# WORK INSTRUCTION
In the listing below, report how many lines include the string "half", giving only that number.

+ + + + +

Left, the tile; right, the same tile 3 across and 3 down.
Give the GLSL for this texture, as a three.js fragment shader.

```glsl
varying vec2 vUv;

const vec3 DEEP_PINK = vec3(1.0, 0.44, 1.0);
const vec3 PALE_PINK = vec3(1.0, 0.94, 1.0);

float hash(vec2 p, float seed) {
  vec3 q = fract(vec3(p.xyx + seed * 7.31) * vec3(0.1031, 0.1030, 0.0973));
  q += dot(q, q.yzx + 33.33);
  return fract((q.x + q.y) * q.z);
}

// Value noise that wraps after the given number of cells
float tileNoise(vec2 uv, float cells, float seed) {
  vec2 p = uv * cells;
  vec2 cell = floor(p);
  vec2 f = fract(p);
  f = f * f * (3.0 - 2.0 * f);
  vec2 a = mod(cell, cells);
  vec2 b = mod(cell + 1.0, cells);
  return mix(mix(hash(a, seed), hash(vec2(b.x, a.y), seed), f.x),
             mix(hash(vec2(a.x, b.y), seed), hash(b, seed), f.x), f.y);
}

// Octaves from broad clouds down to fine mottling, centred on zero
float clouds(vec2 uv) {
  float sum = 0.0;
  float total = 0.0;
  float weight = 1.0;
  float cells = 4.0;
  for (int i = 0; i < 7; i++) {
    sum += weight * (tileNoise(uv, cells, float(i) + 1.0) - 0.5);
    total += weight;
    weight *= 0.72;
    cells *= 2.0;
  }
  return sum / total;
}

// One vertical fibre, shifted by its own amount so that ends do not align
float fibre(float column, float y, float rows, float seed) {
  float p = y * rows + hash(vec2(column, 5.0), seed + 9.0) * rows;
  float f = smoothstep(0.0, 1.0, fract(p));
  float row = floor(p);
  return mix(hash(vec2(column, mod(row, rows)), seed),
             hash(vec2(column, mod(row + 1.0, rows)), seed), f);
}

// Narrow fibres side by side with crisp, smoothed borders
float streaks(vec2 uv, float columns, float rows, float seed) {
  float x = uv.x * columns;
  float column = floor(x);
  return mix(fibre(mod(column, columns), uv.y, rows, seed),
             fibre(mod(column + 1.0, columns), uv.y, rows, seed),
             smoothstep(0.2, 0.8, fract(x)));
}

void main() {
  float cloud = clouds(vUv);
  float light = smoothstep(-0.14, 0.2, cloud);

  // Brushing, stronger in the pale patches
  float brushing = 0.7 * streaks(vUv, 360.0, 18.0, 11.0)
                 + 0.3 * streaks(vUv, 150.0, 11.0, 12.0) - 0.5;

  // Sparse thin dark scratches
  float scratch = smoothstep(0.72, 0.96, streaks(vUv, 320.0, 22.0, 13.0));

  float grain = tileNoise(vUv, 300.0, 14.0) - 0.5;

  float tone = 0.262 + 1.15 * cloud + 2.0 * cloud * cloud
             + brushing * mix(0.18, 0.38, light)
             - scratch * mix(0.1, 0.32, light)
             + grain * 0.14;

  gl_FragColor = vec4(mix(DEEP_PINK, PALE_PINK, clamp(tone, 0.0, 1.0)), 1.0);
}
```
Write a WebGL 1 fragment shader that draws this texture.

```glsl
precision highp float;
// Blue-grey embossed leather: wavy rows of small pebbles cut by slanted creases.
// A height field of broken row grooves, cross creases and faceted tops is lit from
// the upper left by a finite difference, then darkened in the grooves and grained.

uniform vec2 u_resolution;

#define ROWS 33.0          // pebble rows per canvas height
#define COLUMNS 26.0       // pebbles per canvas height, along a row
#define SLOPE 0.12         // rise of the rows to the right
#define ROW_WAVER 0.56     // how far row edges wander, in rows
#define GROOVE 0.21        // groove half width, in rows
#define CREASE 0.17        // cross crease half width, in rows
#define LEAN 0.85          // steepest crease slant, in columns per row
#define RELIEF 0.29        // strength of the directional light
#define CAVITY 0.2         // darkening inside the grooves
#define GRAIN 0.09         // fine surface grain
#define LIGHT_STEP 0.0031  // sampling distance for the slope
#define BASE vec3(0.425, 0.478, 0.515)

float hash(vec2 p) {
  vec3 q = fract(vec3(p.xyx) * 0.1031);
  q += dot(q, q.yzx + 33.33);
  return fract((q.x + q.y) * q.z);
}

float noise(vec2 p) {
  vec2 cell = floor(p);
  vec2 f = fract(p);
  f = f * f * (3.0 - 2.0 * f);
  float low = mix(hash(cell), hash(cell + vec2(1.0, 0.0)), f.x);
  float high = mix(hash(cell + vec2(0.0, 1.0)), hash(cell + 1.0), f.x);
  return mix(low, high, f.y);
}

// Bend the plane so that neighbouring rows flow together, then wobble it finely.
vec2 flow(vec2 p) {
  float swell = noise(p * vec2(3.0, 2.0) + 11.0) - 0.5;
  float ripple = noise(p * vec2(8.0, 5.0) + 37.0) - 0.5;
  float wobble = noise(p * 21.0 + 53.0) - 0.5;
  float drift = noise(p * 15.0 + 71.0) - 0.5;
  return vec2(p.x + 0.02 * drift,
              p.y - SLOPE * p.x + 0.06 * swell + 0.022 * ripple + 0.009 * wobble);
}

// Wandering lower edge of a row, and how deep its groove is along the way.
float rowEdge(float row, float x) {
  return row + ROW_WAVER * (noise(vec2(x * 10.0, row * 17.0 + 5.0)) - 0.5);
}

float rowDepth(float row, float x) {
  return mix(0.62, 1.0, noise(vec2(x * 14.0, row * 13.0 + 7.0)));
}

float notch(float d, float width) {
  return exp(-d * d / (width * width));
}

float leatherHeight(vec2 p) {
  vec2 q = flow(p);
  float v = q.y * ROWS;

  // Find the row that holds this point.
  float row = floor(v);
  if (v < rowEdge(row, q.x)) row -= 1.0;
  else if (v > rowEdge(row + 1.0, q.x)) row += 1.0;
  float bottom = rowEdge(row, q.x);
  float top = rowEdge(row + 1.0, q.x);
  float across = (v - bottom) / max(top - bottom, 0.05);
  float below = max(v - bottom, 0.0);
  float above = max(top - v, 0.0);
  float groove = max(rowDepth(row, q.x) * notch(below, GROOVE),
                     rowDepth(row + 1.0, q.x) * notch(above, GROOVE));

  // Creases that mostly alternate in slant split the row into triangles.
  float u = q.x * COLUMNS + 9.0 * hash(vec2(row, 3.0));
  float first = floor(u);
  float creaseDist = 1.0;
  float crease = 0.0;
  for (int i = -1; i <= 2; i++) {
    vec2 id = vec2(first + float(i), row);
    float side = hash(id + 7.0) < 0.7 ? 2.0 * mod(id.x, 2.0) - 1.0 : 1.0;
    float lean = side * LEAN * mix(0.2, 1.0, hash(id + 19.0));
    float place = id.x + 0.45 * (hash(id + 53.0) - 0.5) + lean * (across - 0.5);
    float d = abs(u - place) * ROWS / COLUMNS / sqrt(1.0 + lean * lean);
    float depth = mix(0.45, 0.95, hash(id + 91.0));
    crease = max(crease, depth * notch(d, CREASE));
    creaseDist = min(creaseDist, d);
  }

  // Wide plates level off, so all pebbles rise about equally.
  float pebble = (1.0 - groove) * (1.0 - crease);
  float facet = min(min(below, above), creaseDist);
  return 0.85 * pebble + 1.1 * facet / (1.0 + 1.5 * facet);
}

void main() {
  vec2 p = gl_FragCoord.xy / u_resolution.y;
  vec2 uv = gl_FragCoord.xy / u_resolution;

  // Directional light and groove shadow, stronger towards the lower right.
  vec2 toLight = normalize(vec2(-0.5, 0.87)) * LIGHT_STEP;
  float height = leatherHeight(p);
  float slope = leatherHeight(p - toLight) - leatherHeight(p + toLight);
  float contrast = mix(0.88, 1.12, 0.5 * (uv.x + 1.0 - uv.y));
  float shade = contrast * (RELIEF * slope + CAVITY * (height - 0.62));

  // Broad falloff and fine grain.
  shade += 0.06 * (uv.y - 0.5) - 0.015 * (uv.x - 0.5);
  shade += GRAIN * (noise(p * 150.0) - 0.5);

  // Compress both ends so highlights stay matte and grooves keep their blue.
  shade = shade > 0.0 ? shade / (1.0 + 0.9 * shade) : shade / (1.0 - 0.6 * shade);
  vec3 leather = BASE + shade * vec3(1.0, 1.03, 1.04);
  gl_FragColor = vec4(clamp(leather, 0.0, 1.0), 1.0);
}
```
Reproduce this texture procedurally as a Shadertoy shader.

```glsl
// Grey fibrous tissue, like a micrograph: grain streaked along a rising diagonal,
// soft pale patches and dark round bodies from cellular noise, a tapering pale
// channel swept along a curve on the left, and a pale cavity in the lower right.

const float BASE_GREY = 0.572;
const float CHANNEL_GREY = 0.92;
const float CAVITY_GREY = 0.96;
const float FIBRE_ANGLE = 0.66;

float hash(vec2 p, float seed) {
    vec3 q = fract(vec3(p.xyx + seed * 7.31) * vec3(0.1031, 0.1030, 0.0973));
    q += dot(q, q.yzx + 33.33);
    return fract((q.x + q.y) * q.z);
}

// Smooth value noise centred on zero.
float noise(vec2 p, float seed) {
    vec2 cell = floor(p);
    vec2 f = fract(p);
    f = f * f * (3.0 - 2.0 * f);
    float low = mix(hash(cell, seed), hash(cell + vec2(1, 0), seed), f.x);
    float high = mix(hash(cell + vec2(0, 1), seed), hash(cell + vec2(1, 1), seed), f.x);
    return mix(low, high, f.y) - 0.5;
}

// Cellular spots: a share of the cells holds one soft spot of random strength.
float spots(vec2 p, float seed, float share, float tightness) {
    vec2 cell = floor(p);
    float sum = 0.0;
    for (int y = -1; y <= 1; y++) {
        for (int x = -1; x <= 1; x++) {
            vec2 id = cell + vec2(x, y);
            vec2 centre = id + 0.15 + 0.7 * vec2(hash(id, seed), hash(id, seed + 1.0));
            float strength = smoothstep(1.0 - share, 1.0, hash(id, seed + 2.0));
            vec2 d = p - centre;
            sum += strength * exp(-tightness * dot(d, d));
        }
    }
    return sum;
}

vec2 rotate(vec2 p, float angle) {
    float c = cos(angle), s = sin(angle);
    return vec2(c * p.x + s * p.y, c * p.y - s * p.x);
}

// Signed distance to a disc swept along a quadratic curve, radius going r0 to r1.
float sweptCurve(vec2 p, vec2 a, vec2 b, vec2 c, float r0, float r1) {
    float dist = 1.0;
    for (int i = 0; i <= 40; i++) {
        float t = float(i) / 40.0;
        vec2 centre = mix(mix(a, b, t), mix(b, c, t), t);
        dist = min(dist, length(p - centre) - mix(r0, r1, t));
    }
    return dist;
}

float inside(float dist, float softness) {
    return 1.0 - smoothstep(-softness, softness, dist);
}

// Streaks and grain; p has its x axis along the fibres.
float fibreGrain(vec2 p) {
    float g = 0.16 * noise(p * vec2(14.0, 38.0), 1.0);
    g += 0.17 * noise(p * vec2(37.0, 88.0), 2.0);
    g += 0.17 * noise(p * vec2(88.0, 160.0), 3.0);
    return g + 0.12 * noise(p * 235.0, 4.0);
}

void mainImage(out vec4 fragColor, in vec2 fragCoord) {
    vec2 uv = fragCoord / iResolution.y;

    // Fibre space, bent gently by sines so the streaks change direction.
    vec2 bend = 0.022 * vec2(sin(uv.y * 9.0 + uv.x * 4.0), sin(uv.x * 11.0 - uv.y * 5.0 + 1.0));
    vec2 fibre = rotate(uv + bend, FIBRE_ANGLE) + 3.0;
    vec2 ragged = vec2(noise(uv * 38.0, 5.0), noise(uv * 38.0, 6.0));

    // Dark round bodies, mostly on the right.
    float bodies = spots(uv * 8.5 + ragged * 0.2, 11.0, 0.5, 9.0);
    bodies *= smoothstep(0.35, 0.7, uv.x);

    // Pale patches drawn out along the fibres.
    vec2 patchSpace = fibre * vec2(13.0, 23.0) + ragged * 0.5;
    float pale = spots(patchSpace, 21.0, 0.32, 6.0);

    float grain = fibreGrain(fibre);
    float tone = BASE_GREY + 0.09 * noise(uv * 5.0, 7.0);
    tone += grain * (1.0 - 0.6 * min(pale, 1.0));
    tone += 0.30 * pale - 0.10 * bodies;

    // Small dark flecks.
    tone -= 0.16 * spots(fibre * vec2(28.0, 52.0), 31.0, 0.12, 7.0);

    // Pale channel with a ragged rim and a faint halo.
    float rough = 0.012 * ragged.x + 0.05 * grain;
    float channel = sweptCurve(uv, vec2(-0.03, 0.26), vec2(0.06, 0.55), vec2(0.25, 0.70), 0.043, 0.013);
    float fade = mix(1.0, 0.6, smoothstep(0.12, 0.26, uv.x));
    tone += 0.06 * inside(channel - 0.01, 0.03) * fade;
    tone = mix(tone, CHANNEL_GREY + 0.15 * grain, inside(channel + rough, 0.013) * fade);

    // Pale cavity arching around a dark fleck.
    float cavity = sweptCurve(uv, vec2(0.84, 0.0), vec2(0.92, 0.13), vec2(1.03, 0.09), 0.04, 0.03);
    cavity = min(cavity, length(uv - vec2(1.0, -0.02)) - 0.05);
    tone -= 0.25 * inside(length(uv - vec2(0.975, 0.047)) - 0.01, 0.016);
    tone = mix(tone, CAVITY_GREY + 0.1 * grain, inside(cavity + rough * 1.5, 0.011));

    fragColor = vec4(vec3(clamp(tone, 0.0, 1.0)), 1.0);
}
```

+ + + + +

# RESPONSE TO THE TASK
2